Article in English | MEDLINE | ID: covidwho-324728

ABSTRACT

BACKGROUND AND OBJECTIVE: The severe acute respiratory syndrome coronavirus 2 (SARS-CoV-2) pandemic has consistently changed medical practice throughout specialties, regardless of their contribution in facing the disease itself. We surveyed neurosurgeons worldwide to investigate the situation they are experiencing. METHODS: A 17-question, web-based survey was administered to neurosurgeons worldwide through the World Federation of Neurosurgical Societies and the Neurosurgery Cocktail from March 28 to April 5, 2020, by web link or e-mail invitation. Questions were divided into 3 subgroups: general information, health system organization, and institutional plans for the SARS-CoV-2 outbreak. Collected data were initially elaborated using SurveyMonkey software. Country-specific data were extracted from the World Health Organization website. Statistical analysis was performed using R, version 3.6.3. RESULTS: Of the 446 respondents, most were from Italy (20%), India (19%), and Pakistan (5%). Surgical activity was significantly reduced in most centers (79%) and dedicated in-hospital routes were created for patients with SARS-CoV-2 (58%). Patient screening was performed only when there were symptoms (57%) and not routinely before surgery (18%). The preferred methods included a nasopharyngeal swab and chest radiograph. Health professionals were rarely screened (20%) and sometimes, even if SARS-CoV-2 positive, were asked to work if asymptomatic (26%). Surgical planning was changed in most institutions (92%), whereas indications were modified for nonurgent procedures (59%) and remained unchanged for subarachnoid hemorrhages (85%). CONCLUSIONS: Most neurosurgeons worldwide reported work reorganization and practices that respond to current international guidelines. Differences in practice might be related to the perception of the pandemic and significant differences in the health systems. Sharing data and experiences will be of paramount importance to address the present moment and challenges in the near future.

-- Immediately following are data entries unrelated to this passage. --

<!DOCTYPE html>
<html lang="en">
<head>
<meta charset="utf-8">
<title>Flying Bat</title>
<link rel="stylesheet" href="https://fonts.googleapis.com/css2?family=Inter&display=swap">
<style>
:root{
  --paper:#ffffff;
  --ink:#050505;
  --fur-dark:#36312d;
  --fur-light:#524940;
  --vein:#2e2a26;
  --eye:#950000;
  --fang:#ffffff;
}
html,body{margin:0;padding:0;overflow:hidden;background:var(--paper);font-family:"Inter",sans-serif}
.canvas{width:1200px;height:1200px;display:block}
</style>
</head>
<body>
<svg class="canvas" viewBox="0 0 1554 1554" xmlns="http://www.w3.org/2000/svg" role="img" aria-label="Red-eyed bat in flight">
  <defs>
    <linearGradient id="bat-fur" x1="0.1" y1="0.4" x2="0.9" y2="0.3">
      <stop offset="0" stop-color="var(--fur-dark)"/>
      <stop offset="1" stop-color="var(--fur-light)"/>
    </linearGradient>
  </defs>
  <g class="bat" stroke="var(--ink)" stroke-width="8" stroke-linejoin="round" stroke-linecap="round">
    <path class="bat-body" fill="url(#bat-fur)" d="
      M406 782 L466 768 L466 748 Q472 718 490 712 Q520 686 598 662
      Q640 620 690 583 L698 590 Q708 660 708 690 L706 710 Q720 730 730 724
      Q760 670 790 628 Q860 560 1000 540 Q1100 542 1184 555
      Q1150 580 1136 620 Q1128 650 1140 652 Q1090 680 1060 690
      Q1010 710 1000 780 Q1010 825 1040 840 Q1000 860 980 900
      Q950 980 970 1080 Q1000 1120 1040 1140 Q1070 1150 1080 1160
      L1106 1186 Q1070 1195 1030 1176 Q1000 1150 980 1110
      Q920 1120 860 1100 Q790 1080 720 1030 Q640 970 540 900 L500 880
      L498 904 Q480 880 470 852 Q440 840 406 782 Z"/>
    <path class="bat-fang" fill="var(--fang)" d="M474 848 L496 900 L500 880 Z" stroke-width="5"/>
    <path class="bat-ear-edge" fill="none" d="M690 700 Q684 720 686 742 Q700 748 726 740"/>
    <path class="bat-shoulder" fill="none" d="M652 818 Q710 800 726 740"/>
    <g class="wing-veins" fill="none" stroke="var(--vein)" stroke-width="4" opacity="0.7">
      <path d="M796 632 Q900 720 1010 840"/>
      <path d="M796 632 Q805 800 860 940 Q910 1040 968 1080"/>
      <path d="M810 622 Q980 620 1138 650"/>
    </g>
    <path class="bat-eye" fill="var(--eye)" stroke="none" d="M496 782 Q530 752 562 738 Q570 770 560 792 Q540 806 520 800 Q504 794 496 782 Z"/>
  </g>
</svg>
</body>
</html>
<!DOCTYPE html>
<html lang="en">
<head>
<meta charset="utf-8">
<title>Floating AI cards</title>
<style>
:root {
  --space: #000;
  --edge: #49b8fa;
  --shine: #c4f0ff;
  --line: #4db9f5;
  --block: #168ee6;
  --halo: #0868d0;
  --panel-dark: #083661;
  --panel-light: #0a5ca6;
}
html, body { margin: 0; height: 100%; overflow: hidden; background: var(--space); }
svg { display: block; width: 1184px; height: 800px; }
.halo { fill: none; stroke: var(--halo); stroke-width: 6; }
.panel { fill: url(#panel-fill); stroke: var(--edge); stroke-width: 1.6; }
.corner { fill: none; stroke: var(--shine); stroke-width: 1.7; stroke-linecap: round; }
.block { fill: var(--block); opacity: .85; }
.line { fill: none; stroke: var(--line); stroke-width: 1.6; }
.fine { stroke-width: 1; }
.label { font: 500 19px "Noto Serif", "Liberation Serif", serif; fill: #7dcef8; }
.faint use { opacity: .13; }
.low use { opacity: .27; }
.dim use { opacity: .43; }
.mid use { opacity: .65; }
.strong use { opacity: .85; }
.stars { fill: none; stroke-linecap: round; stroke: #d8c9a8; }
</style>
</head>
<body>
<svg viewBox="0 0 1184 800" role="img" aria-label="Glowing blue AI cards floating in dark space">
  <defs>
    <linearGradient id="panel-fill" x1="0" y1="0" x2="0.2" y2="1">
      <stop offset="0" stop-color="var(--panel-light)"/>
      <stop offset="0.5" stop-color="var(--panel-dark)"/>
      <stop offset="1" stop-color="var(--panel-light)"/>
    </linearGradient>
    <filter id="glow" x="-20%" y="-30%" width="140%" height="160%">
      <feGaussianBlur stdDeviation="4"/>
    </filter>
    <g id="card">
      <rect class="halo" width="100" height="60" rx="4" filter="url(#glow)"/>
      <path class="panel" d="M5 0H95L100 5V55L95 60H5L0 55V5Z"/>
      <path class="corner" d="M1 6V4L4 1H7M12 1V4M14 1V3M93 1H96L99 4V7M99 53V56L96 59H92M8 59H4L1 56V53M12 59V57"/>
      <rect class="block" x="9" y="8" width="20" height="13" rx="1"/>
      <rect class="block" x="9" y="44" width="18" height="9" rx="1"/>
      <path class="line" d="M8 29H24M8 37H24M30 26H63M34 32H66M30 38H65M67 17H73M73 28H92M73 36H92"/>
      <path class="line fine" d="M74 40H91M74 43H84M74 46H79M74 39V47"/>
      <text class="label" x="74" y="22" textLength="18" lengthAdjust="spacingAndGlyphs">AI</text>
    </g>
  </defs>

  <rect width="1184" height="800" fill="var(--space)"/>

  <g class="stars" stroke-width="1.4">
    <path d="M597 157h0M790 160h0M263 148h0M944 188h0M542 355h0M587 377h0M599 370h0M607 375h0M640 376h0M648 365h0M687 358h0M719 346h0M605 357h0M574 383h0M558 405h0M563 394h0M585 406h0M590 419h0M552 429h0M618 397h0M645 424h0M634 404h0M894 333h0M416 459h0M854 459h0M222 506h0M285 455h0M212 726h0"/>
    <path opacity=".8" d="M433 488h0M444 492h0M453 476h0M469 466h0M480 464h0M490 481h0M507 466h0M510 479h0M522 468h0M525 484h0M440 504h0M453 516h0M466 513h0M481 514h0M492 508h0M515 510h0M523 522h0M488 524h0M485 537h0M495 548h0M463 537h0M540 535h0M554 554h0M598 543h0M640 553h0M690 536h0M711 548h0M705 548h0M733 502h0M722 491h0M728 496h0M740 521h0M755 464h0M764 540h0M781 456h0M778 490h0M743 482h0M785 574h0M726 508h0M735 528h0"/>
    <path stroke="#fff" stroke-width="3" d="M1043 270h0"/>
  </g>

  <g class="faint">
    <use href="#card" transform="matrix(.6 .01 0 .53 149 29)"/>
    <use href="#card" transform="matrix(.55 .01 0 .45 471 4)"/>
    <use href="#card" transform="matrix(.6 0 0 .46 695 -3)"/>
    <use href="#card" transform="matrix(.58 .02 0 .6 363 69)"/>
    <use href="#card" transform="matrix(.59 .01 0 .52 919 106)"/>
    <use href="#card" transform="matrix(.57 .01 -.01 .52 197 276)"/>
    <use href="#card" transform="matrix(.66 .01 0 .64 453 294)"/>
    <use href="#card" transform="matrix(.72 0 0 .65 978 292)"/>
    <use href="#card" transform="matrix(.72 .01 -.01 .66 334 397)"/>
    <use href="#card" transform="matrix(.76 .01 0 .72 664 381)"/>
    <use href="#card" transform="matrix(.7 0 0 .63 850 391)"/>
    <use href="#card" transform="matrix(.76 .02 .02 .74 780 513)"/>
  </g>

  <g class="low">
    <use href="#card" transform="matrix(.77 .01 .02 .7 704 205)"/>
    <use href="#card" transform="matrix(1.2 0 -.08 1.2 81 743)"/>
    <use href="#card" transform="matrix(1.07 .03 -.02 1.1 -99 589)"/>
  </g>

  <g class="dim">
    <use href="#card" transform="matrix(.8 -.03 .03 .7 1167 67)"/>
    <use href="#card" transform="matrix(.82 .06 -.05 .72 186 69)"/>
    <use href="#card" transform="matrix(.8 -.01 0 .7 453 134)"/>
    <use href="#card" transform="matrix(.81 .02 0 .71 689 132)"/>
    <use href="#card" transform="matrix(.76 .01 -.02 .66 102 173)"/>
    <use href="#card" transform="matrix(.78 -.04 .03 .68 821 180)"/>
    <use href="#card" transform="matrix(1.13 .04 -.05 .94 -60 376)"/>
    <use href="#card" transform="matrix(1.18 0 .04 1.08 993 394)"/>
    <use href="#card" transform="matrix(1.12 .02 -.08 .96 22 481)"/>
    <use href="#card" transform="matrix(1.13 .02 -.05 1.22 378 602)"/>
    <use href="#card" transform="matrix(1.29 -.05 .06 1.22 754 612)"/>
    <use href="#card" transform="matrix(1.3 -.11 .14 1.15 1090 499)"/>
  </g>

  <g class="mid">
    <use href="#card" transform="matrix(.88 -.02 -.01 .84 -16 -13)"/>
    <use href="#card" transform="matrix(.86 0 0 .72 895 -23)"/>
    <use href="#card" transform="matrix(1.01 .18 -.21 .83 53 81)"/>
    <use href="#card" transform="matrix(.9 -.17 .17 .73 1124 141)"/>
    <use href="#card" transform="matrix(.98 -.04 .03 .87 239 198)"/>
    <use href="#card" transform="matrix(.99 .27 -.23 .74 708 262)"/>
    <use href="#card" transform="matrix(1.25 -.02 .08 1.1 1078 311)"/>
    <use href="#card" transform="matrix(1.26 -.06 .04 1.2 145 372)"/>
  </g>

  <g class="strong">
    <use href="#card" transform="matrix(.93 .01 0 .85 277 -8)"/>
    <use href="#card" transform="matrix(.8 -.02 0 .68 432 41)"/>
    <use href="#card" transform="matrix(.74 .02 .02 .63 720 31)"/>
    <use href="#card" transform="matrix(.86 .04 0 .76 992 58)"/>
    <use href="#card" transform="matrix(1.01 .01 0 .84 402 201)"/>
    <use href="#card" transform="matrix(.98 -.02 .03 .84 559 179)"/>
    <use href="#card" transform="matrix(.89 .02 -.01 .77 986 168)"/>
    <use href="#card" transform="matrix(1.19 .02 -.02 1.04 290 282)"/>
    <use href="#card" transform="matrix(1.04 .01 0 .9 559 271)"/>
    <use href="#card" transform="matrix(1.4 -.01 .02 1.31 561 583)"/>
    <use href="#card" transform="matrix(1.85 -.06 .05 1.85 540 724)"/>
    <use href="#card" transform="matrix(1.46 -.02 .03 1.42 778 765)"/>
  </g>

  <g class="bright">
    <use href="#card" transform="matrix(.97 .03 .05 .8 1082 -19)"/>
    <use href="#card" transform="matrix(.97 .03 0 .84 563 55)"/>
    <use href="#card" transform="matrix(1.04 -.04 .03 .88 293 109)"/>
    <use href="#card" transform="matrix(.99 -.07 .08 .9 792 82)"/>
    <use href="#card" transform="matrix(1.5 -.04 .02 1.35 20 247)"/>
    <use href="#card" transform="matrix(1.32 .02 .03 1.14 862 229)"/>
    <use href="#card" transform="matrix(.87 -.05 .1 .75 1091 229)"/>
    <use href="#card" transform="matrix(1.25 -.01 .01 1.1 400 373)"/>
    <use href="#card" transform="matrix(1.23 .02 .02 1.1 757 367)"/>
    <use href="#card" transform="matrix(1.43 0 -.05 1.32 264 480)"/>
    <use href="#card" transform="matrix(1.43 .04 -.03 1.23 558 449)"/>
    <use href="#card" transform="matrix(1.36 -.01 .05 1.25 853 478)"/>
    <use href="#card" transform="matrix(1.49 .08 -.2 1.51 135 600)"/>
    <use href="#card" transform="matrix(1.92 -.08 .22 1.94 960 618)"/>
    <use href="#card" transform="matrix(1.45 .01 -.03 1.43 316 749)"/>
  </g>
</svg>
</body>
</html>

Subject(s)
Betacoronavirus , Coronavirus Infections/surgery , Global Health/standards , Neurosurgeons/standards , Pandemics , Pneumonia, Viral/surgery , Surveys and Questionnaires/standards , COVID-19 , Coronavirus Infections/epidemiology , Global Health/trends , Humans , Neurosurgeons/trends , Pneumonia, Viral/epidemiology , SARS-CoV-2
SELECTION OF CITATIONS
SEARCH DETAIL